given in this form are
drugs used either to
dilate (widen) or constrict (narrow) the
pupil, the circular opening in the centre
of the iris, and
A specified number of eye-drops are
applied to the inside of the lower eyelid
after the lid has been drawn down
using the tip of a clean finger. Blinking
helps to spread the medicated solution
evenly around the eyeball.
eye, examination of
An inspection of the structures of the
either as part of a
make a diagnosis when an eye disor-
der is suspected.
disorders are minor, but some
can cause loss of vision unless treated.
disorders of the cornea
disordersof the retina
(misalignment of the eyes) may
be congenital (present at birth). Other
examples of congenital defects are
(uncontrollable, jerky eye
pigment in the iris), and developmental
defects affecting the cornea and retina.
A rare birth defect is
(abnormally small size of one or both
(opacity of the lens) can
sometimes be seen in newborn infants.
(inflammation of the
conjunctiva) is the most common eye
(a persistent disease

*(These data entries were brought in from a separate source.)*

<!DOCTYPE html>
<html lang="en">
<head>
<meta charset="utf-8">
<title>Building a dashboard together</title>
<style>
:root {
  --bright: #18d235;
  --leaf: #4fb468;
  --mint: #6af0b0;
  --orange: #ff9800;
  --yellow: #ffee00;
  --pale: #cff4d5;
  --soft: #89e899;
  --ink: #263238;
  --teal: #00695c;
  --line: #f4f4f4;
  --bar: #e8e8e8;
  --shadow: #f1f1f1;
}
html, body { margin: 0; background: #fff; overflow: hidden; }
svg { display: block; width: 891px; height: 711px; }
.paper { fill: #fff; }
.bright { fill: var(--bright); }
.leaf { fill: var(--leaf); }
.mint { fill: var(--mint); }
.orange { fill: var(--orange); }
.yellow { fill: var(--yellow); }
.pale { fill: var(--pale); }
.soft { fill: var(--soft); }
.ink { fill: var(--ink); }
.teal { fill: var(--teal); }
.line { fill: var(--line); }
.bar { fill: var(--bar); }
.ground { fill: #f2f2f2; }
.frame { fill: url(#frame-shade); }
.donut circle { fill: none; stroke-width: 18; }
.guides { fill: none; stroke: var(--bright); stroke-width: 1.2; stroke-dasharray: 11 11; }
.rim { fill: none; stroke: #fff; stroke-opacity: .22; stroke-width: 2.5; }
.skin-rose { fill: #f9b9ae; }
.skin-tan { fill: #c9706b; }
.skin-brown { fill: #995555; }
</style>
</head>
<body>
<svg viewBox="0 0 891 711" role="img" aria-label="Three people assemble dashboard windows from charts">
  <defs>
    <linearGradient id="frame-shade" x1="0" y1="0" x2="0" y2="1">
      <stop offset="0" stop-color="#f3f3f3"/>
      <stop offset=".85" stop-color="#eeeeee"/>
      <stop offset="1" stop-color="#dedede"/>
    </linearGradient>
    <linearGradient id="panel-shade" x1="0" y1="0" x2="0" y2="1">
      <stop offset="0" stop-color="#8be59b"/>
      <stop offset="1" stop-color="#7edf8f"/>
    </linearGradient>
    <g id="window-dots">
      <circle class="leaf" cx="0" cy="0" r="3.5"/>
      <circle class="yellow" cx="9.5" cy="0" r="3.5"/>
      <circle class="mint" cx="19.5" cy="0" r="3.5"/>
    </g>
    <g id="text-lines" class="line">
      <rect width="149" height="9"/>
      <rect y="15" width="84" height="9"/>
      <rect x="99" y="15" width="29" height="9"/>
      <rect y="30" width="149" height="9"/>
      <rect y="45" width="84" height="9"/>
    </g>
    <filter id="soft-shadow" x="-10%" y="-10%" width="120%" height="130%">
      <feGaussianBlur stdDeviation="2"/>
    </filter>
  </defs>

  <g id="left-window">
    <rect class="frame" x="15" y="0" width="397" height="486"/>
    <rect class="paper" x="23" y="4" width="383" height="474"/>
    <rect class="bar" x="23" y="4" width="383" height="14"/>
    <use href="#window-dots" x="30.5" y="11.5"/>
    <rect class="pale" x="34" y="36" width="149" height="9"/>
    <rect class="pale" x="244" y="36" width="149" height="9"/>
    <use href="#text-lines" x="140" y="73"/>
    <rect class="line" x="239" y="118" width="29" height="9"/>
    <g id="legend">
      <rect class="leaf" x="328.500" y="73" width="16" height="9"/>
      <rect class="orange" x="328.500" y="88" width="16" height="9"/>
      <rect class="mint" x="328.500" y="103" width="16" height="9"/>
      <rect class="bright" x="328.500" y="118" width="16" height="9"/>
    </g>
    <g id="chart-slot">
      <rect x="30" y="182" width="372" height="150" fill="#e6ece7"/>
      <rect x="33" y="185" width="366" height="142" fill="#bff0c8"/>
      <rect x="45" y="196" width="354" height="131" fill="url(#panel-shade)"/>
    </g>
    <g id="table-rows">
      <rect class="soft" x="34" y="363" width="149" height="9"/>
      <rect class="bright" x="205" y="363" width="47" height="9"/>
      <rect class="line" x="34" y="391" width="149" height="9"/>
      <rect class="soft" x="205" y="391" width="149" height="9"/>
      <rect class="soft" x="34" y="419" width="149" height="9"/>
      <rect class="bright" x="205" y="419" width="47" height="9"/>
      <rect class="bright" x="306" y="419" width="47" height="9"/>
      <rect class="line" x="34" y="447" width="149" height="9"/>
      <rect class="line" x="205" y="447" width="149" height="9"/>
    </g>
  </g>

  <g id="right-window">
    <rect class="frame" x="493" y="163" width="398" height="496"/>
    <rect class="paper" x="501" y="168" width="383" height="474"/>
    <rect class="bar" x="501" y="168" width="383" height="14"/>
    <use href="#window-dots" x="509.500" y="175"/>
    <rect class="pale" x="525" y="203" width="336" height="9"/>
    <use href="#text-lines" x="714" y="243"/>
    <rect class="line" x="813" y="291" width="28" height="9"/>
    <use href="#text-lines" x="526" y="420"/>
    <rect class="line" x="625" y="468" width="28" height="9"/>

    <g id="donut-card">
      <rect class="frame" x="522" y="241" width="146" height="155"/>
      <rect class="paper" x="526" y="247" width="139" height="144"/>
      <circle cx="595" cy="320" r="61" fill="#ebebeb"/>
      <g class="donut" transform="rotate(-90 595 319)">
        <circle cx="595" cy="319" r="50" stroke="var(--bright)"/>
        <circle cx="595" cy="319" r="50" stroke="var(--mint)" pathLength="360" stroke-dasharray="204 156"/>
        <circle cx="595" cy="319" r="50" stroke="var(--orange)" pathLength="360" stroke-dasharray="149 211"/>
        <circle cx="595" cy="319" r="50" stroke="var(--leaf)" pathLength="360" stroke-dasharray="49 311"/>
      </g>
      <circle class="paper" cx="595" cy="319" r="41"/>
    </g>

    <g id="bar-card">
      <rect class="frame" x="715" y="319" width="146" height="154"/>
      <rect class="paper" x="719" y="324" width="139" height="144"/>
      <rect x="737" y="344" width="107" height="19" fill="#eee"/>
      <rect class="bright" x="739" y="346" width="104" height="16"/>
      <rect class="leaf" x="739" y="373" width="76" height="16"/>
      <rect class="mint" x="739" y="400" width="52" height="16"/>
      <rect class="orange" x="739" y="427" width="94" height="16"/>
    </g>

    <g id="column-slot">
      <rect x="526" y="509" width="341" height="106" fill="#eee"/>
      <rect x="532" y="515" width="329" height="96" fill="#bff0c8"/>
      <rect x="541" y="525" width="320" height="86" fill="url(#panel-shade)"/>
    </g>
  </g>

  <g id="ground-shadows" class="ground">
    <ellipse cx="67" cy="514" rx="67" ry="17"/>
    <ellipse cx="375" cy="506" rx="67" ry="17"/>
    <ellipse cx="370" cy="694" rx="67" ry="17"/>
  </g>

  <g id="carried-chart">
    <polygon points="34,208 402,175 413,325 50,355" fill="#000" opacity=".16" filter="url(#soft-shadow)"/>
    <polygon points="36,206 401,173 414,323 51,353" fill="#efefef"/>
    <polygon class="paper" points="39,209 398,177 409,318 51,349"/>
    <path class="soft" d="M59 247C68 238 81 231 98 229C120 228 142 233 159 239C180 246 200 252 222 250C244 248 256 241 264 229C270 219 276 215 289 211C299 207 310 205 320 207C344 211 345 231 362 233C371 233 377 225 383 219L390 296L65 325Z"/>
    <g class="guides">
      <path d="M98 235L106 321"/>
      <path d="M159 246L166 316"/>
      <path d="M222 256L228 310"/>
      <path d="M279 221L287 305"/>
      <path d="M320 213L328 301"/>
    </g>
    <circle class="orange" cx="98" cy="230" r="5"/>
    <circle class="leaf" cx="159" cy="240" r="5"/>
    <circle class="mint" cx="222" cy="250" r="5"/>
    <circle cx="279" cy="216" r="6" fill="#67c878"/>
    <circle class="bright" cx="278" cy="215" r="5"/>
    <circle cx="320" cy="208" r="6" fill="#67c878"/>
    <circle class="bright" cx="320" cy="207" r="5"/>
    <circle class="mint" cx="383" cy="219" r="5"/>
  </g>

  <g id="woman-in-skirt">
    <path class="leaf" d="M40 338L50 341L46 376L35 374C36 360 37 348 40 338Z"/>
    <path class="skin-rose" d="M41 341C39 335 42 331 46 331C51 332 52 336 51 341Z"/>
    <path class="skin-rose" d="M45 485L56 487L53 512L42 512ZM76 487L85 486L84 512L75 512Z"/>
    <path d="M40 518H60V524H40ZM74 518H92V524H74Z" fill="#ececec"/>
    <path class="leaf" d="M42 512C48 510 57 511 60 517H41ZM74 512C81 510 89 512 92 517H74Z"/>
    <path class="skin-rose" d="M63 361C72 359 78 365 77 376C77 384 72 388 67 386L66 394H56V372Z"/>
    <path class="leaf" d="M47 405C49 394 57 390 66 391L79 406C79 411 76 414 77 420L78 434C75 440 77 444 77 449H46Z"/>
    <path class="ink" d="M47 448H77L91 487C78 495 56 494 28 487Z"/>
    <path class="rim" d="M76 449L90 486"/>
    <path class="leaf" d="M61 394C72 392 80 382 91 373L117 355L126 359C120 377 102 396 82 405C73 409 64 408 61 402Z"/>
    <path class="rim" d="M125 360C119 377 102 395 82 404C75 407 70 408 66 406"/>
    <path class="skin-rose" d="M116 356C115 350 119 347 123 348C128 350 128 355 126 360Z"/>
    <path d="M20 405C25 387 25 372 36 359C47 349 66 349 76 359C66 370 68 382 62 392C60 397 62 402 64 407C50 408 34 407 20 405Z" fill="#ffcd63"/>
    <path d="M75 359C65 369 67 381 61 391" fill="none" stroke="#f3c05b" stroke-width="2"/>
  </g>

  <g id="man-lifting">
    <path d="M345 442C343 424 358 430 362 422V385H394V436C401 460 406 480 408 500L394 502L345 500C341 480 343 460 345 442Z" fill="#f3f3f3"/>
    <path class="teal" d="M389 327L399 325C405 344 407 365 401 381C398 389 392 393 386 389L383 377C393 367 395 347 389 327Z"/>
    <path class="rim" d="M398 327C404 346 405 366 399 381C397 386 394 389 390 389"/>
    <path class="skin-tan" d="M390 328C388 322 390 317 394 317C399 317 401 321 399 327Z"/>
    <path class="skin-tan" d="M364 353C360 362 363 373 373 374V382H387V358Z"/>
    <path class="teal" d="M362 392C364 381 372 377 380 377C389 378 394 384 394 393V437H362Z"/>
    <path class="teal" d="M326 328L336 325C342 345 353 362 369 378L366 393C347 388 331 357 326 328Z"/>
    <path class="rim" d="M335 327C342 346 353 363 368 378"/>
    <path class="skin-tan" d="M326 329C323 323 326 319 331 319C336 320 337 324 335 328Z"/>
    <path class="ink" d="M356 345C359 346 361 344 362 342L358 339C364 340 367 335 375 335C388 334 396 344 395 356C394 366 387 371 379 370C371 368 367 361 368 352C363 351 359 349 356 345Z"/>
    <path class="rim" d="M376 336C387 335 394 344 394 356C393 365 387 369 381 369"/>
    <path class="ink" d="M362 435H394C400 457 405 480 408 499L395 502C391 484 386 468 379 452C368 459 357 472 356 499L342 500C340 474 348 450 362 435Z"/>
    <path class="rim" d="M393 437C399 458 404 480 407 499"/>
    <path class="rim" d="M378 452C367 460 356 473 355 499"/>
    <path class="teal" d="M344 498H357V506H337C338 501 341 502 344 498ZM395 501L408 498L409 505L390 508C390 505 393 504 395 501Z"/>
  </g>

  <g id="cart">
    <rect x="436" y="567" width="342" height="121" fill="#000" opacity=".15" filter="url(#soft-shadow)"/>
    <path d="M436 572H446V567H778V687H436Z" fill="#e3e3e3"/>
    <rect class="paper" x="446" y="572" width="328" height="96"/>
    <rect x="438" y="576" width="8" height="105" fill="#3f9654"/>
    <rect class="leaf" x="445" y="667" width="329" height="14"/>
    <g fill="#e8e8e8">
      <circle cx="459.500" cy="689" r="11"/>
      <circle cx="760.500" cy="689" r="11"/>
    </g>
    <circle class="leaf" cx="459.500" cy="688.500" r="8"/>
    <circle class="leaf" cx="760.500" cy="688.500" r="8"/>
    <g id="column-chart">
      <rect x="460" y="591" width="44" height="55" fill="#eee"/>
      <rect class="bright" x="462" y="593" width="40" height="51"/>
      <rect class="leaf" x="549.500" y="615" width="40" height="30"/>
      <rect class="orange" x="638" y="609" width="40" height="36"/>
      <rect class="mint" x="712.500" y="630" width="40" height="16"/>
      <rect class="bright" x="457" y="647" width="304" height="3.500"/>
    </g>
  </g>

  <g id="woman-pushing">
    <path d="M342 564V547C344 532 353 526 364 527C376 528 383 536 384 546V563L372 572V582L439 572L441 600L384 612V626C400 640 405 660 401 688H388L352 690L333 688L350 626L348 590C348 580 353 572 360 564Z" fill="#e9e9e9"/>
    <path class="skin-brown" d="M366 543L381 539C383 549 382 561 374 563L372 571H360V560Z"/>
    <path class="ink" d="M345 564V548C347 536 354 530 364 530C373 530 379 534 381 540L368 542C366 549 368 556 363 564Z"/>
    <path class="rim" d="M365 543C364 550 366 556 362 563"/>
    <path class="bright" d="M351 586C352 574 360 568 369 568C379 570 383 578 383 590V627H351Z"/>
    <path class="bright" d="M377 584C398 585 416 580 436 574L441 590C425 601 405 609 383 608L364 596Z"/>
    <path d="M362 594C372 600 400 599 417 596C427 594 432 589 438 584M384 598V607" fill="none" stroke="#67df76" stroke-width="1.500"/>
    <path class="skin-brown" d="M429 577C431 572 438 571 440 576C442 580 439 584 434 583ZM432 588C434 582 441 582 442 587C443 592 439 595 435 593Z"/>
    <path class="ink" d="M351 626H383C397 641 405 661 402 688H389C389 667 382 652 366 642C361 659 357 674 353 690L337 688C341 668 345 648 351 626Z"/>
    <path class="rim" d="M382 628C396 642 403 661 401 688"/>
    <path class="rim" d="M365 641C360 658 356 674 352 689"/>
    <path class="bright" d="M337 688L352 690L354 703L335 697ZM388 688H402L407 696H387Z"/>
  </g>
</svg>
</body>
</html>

of the cornea or conjunctiva) or severe
bacterial conjunctivitis can impair
vision. Corneal infections can lead to
blurred vision or corneal
not treated early. Endophthalmitis
(infection within the eye) can occur as
a result of injury to the eye or infection
elsewhere in the body.
Impaired blood supply
Narrowing, blockage, or
retinal blood vessels may cause visual loss.
most common cancerous tumour of the
(a cancer of the retina)
most commonly affects children.
affects the eyelid and may result
from excessive exposure to sunlight.
deficiencies affect the eyes.
Vitamin A deficiency may lead to
(corneal and conjunctival
(corneal softening and
(inflammation of the iris, choroid,
and/or ciliary body) may be caused by
infection or an
which the body’s immune system attacks
its own tissues), such as
of the retina is
common in elderly people, as is cataract.
is a pro-
gressive, age-related loss of the ability
to focus at close range.
vision in one eye unrelated to structural
abnormality) is often due to squint.
(increased pressure within the
eyeball), can lead to permanent visual
the retina lifts
away from the eye’s underlying layer.
used to view the eye.Vision is evaluated